Máté Szalai considers the three key narratives that observers and analysts use when discussing the historic elections held in Qatar this October. The first narrative highlights the elections as a vital milestone in the slow process of democratization, the second noted the importance of identity politics and voting rights, and the final narrative opined that…
The authors summarize and contextualize the content of the summit to argue that the conference not only provided an opportunity for its participants to address the ‘demographic crisis’ in Europe and the ‘family politics of conservative’ governments,’ but also amounted to an attempt to develop a transnational narrative for such self-declared conservatives that could unite…
In many developed countries, polarization of young women and men has been increasingly visible in polls and has been noted by public opinion.
In this article, Edit Zgut discusses how the governments in Hungary and Poland have been able to undermine democracy using informal power, namely political clientism and media capture, while “flying beneath the radar” of EU’s mechanisms which are meant to prevent such deteriorations.
RevDem editor Oliver Garner reflects here on the present threat to the Rule of Law arising from the fraught context of renegotiation of the Protocol on Ireland/Northern Ireland.

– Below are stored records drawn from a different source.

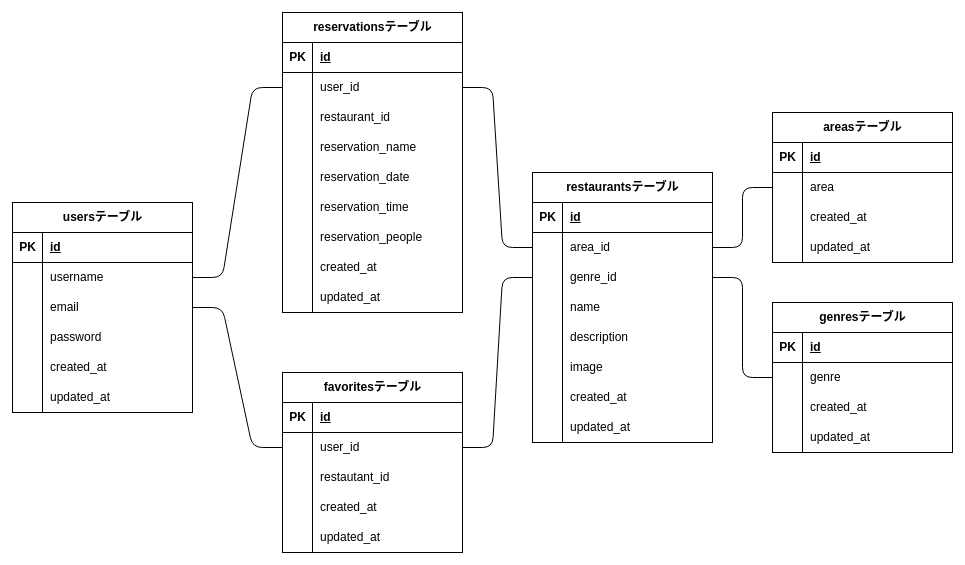
<!DOCTYPE html>
<html lang="ja">
<head>
<meta charset="utf-8">
<title>ER図</title>
<style>
:root { --ink: #000; --paper: #fff; --row: 30px; }
* { box-sizing: border-box; margin: 0; padding: 0; }
body { width: 965px; height: 565px; overflow: hidden; background: var(--paper); }
.diagram {
  position: relative; width: 965px; height: 565px; overflow: hidden;
  color: var(--ink);
  font: 12px/29px "Liberation Sans", "Noto Sans CJK JP", sans-serif;
}
.connectors { position: absolute; inset: 0; fill: none; stroke: var(--ink); }
.entity {
  position: absolute; width: 181px;
  border: 1px solid var(--ink); background: var(--paper);
}
.entity h2 {
  height: var(--row); border-bottom: 1px solid var(--ink);
  font-size: 12px; font-weight: 700; text-align: center; white-space: nowrap;
}
.primary { display: flex; height: var(--row); border-bottom: 1px solid var(--ink); font-weight: 700; }
.primary span { width: 30px; border-right: 1px solid var(--ink); text-align: center; }
.primary b { padding-left: 7px; text-decoration: underline; }
.fields { margin-left: 29px; border-left: 1px solid var(--ink); list-style: none; }
.fields li { height: var(--row); padding-left: 7px; }
.fields li:last-child { height: 29px; }
.users { left: 12px; top: 202px; }
.reservations { left: 282px; top: 12px; }
.favorites { left: 282px; top: 372px; }
.restaurants { left: 532px; top: 172px; }
.areas { left: 772px; top: 112px; }
.genres { left: 772px; top: 302px; }
</style>
</head>
<body>
<main class="diagram">
  <svg class="connectors" width="965" height="565" viewBox="0 0 965 565" aria-hidden="true">
    <path d="M192 277.5H212.5Q222.5 277.5 224 267.6L251 97.4Q252.5 87.5 262.5 87.5H283"/>
    <path d="M192 307.5H212.5Q222.5 307.5 224.6 317.3L250.4 437.7Q252.5 447.5 262.5 447.5H283"/>
    <path d="M462 87.5H482.5Q492.5 87.5 493.1 97.5L501.9 237.5Q502.5 247.5 512.5 247.5H533"/>
    <path d="M462 447.5H482.5Q492.5 447.5 493.1 437.5L501.9 287.5Q502.5 277.5 512.5 277.5H533"/>
    <path d="M712 247.5H732.5Q742.5 247.5 742.5 237.5V197.5Q742.5 187.5 752.5 187.5H773"/>
    <path d="M712 277.5H732.5Q742.5 277.5 742.5 287.5V367.5Q742.5 377.5 752.5 377.5H773"/>
  </svg>

  <section class="entity users">
    <h2>usersテーブル</h2>
    <div class="primary"><span>PK</span><b>id</b></div>
    <ul class="fields">
      <li>username</li>
      <li>email</li>
      <li>password</li>
      <li>created_at</li>
      <li>updated_at</li>
    </ul>
  </section>

  <section class="entity reservations">
    <h2>reservationsテーブル</h2>
    <div class="primary"><span>PK</span><b>id</b></div>
    <ul class="fields">
      <li>user_id</li>
      <li>restaurant_id</li>
      <li>reservation_name</li>
      <li>reservation_date</li>
      <li>reservation_time</li>
      <li>reservation_people</li>
      <li>created_at</li>
      <li>updated_at</li>
    </ul>
  </section>

  <section class="entity favorites">
    <h2>favoritesテーブル</h2>
    <div class="primary"><span>PK</span><b>id</b></div>
    <ul class="fields">
      <li>user_id</li>
      <li>restautant_id</li>
      <li>created_at</li>
      <li>updated_at</li>
    </ul>
  </section>

  <section class="entity restaurants">
    <h2>restaurantsテーブル</h2>
    <div class="primary"><span>PK</span><b>id</b></div>
    <ul class="fields">
      <li>area_id</li>
      <li>genre_id</li>
      <li>name</li>
      <li>description</li>
      <li>image</li>
      <li>created_at</li>
      <li>updated_at</li>
    </ul>
  </section>

  <section class="entity areas">
    <h2>areasテーブル</h2>
    <div class="primary"><span>PK</span><b>id</b></div>
    <ul class="fields">
      <li>area</li>
      <li>created_at</li>
      <li>updated_at</li>
    </ul>
  </section>

  <section class="entity genres">
    <h2>genresテーブル</h2>
    <div class="primary"><span>PK</span><b>id</b></div>
    <ul class="fields">
      <li>genre</li>
      <li>created_at</li>
      <li>updated_at</li>
    </ul>
  </section>
</main>
</body>
</html>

Why is the collective protection of democracy in the Americas doomed to fail? The Inter-American Charter at 20
Stefano Palestini writes about the Inter-American Democratic Charter on the occasion of its 20th anniversary.
Ameni Mehrez analyses the political situation in Tunisia after the summer wave of protests.
Wolfgang Merkel in his op-Ed analyses three aspects of democracy crises: scientistation, moralisation and polarisation.
Luíza Cerioli analyses the situation of Iran after the presidential elections, focusing on the international consequences of this choice.
April 2021 marks the first month of the Review of Democracy, RevDem for short, an intellectual and academic journal founded by the CEU Democracy Institute. In our first editorial, we would like to inform our readers about the purpose of the Review and the main ideas behind it.
On 25 January the CEU Democracy Institute hosted Commissioner Didier Reynders and MEP Katalin Cseh for a debate on the new EU Regulation on Rule of Law conditionality. In this first editorial of the RevDem Rule of Law section, editor Oliver Garner and assistant editor Teodora Miljojkovic reflect on the implications for constitutional democracy of the impression…
Rule of Law and academic freedom are cherished political ideals of the liberal tradition. Insights from our work at McGill University’s academic freedom monitoring clinic, conducted in partnership with Scholars at Risk Network, has underscored the mutually reinforcing relationship between these two notions.